# Source data
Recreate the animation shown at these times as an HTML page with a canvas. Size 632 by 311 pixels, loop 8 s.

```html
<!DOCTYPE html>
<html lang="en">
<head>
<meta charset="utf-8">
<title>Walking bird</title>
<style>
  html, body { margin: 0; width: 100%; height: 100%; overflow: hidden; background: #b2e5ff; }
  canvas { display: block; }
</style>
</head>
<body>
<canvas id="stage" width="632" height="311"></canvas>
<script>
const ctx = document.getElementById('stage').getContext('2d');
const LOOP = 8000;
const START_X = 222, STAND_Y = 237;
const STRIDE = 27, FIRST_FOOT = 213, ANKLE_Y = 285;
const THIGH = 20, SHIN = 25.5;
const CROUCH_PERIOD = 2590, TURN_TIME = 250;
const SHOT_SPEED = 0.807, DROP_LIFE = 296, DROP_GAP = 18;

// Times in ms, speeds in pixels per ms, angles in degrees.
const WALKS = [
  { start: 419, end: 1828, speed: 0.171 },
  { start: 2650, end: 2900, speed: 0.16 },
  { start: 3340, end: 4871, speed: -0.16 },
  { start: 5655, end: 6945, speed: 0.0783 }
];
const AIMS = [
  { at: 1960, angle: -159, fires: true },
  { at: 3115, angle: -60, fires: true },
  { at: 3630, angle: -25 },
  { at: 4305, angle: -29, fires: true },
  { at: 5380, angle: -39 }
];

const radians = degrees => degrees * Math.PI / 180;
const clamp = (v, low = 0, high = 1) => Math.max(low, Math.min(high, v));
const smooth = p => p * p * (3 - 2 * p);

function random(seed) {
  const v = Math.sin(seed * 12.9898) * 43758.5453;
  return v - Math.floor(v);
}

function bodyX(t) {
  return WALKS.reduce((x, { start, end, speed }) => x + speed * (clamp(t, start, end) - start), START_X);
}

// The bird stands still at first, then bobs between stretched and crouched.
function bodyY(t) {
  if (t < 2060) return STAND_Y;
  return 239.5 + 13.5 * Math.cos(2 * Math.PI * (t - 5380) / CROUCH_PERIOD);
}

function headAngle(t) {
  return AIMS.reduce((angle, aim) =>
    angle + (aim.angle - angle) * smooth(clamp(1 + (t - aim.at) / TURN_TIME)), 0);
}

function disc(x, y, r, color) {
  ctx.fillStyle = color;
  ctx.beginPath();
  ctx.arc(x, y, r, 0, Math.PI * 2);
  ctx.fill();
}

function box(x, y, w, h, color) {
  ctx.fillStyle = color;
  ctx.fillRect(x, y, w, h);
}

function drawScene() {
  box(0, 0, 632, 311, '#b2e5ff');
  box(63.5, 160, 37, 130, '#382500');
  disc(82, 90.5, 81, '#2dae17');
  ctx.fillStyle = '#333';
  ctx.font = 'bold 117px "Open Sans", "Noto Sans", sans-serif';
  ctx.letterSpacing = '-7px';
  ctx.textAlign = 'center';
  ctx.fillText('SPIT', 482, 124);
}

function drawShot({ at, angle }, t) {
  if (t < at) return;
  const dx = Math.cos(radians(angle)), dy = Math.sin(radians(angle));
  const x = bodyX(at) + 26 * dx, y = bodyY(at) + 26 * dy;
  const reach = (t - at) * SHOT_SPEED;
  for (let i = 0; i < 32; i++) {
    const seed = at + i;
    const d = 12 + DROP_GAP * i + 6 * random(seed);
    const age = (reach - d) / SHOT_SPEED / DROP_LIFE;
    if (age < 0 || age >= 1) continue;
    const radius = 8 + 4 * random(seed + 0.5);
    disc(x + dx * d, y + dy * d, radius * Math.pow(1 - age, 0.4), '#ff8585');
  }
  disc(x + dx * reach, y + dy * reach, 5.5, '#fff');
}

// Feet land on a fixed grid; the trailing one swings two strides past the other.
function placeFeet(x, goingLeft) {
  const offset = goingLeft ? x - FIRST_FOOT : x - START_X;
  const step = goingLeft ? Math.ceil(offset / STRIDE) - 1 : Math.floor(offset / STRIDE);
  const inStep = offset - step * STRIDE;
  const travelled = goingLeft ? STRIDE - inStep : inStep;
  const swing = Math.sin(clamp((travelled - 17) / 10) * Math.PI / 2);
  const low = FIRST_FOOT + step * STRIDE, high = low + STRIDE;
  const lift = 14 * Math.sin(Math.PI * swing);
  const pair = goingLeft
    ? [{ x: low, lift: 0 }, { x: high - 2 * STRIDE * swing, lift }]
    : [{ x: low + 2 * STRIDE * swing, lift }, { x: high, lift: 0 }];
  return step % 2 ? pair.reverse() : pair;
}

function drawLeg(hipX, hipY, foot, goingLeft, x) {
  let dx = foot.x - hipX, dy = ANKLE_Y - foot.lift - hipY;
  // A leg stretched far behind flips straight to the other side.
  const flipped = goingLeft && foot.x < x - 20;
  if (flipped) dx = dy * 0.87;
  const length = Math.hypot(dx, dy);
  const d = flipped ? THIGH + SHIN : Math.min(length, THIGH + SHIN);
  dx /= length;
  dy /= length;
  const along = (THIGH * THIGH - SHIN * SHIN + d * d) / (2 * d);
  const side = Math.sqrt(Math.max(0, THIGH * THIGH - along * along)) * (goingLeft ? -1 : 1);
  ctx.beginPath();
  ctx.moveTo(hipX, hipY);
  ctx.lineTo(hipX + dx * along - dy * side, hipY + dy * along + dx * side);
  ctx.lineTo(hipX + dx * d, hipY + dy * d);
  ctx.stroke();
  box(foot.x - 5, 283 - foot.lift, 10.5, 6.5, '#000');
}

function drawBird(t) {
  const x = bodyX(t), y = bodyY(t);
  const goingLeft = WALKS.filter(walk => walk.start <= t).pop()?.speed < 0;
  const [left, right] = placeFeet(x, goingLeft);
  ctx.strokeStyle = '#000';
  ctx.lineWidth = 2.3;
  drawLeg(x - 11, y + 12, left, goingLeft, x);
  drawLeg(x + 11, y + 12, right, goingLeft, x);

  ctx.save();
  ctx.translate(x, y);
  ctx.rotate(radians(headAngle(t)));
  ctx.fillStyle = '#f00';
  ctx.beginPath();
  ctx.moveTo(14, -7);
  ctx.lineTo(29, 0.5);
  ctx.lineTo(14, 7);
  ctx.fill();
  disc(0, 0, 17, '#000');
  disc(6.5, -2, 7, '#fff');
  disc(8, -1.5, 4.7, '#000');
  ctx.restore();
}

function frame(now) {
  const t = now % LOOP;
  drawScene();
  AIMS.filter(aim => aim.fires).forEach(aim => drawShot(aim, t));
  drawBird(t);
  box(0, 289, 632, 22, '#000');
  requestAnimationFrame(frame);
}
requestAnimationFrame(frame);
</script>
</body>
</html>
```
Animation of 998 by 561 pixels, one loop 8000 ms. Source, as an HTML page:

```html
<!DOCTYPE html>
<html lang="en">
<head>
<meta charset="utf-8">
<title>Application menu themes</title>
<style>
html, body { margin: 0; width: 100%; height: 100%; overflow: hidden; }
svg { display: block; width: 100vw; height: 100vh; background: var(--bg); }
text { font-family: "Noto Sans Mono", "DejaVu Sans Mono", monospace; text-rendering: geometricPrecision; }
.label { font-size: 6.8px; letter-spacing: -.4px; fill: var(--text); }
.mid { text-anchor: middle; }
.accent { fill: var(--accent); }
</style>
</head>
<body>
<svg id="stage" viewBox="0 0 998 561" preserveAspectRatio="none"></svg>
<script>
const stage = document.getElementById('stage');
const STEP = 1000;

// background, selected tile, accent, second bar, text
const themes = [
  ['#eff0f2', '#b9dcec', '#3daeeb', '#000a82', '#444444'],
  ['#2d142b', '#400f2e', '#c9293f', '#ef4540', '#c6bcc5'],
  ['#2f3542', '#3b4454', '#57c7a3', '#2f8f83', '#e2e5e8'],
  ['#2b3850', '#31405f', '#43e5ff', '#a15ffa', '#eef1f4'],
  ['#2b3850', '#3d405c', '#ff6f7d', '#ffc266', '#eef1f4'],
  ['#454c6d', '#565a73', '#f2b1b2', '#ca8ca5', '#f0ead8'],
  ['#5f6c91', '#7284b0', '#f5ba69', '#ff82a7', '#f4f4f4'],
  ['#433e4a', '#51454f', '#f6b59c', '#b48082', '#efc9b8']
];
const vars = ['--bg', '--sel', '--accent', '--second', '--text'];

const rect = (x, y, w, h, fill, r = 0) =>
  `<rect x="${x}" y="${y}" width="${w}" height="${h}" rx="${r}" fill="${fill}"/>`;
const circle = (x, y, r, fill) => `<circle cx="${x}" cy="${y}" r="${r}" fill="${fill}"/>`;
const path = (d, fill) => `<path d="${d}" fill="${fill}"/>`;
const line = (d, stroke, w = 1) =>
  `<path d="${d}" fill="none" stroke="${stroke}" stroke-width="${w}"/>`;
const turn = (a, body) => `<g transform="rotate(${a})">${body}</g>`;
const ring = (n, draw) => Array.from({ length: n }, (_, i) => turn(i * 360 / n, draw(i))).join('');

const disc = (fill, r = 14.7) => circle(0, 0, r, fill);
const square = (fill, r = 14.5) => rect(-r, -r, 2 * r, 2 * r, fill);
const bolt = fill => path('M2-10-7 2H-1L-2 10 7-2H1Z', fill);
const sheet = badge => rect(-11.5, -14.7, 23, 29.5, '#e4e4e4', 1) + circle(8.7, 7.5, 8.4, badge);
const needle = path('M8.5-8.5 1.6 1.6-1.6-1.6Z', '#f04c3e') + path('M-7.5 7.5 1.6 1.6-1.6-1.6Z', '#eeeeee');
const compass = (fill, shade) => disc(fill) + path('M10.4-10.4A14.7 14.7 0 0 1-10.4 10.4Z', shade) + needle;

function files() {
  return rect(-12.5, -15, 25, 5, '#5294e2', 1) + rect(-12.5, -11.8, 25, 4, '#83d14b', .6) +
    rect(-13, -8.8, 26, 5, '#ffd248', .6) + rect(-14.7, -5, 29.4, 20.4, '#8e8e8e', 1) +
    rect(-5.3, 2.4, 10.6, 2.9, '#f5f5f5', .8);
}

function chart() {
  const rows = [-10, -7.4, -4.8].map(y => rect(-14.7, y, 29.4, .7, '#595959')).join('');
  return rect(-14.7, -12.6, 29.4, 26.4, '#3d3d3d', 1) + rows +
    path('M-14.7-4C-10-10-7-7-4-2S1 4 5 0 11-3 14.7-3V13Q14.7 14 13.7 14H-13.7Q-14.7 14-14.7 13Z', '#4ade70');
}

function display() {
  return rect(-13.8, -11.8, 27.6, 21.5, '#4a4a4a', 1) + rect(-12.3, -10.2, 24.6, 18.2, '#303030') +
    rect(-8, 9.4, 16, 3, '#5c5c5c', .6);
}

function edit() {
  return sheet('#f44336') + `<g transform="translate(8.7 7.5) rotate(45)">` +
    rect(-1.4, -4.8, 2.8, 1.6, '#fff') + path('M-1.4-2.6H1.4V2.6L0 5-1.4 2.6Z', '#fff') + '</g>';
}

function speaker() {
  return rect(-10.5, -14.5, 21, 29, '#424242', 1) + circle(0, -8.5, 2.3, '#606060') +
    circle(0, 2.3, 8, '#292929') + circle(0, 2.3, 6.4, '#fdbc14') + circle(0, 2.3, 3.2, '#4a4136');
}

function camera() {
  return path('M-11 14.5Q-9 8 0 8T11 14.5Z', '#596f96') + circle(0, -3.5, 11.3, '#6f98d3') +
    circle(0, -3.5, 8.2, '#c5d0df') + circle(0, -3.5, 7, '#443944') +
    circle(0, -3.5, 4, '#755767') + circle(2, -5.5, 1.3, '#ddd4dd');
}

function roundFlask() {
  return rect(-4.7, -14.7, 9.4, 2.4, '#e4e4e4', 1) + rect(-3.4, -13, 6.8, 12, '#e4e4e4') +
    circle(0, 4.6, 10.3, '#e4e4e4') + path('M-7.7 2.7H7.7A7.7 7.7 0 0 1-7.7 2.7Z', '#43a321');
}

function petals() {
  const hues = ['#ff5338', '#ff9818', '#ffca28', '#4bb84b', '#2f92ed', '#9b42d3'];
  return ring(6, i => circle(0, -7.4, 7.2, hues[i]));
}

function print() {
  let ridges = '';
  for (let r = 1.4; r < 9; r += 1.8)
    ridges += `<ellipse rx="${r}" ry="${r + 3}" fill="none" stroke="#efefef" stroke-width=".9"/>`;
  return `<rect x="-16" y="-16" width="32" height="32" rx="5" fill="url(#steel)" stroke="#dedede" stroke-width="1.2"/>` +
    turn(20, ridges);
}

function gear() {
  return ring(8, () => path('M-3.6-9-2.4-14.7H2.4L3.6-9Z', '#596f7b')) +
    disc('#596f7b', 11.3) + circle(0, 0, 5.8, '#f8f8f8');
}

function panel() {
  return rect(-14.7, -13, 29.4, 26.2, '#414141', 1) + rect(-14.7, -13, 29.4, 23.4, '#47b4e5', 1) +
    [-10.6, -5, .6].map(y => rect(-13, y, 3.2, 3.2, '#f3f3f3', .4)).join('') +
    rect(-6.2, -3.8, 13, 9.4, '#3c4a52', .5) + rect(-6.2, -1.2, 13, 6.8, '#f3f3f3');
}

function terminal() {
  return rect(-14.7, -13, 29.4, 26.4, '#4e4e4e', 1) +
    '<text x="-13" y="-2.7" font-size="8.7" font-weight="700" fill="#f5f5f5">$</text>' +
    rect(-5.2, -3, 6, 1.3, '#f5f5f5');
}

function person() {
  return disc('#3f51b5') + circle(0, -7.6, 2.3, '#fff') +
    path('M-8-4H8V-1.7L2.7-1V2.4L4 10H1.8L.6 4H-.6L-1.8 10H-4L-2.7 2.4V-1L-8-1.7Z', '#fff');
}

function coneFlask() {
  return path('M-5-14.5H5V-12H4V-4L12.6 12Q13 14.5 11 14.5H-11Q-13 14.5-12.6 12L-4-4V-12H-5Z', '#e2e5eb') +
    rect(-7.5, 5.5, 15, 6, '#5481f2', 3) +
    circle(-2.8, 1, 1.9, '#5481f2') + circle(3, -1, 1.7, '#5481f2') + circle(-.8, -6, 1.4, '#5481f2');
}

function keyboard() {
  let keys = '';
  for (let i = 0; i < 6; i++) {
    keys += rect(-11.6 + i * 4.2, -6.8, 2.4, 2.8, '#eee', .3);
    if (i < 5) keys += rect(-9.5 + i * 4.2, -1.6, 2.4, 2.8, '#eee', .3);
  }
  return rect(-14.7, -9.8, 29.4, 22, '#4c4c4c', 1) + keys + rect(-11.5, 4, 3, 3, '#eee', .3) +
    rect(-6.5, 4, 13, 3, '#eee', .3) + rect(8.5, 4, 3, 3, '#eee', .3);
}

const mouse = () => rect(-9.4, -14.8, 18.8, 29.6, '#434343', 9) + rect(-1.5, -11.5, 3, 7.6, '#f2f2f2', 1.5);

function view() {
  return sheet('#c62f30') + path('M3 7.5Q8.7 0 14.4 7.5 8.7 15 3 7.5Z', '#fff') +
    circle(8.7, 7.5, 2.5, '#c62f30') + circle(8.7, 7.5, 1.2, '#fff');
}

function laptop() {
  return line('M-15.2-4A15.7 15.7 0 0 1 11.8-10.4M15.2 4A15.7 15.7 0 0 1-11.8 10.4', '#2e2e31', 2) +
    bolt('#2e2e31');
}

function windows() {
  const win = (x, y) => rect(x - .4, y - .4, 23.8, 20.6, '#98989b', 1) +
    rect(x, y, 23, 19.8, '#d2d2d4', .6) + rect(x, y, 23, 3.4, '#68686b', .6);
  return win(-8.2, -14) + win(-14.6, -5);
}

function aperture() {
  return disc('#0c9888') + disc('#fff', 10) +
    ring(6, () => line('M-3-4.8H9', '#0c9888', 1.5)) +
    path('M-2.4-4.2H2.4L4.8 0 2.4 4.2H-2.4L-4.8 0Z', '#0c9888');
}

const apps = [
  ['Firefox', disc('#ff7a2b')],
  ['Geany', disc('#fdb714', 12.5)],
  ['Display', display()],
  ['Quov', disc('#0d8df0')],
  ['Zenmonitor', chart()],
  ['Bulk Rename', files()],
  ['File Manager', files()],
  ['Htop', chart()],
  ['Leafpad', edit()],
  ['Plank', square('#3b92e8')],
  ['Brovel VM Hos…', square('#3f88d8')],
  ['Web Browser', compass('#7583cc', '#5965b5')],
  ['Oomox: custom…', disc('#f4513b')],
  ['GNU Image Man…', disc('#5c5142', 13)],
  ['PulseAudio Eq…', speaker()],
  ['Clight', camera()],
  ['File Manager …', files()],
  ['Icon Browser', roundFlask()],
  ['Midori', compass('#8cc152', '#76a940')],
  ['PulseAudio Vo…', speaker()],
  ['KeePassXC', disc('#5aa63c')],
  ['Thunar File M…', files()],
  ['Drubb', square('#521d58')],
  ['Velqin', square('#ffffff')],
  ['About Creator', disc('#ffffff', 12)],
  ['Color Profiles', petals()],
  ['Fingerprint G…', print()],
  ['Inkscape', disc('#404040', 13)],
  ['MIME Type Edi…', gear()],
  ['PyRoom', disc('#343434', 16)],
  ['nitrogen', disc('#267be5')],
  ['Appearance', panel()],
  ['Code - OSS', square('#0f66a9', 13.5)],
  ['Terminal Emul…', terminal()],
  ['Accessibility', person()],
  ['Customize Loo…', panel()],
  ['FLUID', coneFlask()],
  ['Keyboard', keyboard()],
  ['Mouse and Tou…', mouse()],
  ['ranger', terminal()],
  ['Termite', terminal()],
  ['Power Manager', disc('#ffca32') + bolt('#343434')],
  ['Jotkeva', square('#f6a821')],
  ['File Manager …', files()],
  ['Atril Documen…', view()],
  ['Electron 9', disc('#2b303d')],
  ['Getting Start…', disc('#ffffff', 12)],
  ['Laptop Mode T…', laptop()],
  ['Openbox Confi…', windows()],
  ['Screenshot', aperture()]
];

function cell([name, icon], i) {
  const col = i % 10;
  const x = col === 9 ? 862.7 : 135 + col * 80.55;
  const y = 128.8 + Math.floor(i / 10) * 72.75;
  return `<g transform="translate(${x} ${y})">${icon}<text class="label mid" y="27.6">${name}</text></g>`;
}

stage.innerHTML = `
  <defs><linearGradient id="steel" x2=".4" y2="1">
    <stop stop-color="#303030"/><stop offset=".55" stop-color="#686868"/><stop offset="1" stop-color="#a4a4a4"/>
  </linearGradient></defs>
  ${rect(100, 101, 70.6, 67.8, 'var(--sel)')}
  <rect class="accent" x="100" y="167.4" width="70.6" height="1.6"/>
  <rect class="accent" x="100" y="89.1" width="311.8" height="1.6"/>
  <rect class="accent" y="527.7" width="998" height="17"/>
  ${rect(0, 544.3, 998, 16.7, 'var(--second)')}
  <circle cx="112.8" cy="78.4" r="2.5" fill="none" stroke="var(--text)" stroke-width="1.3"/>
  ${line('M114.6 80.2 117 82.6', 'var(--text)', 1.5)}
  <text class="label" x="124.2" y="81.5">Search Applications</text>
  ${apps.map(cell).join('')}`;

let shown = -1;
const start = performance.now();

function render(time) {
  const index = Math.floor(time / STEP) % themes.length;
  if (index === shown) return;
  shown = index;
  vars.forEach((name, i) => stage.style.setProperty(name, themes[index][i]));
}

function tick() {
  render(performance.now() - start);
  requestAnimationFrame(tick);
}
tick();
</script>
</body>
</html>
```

# Task statement
Show all lines in the preceding material that have "travelled" in them.

# Output
  const travelled = goingLeft ? STRIDE - inStep : inStep;
  const swing = Math.sin(clamp((travelled - 17) / 10) * Math.PI / 2);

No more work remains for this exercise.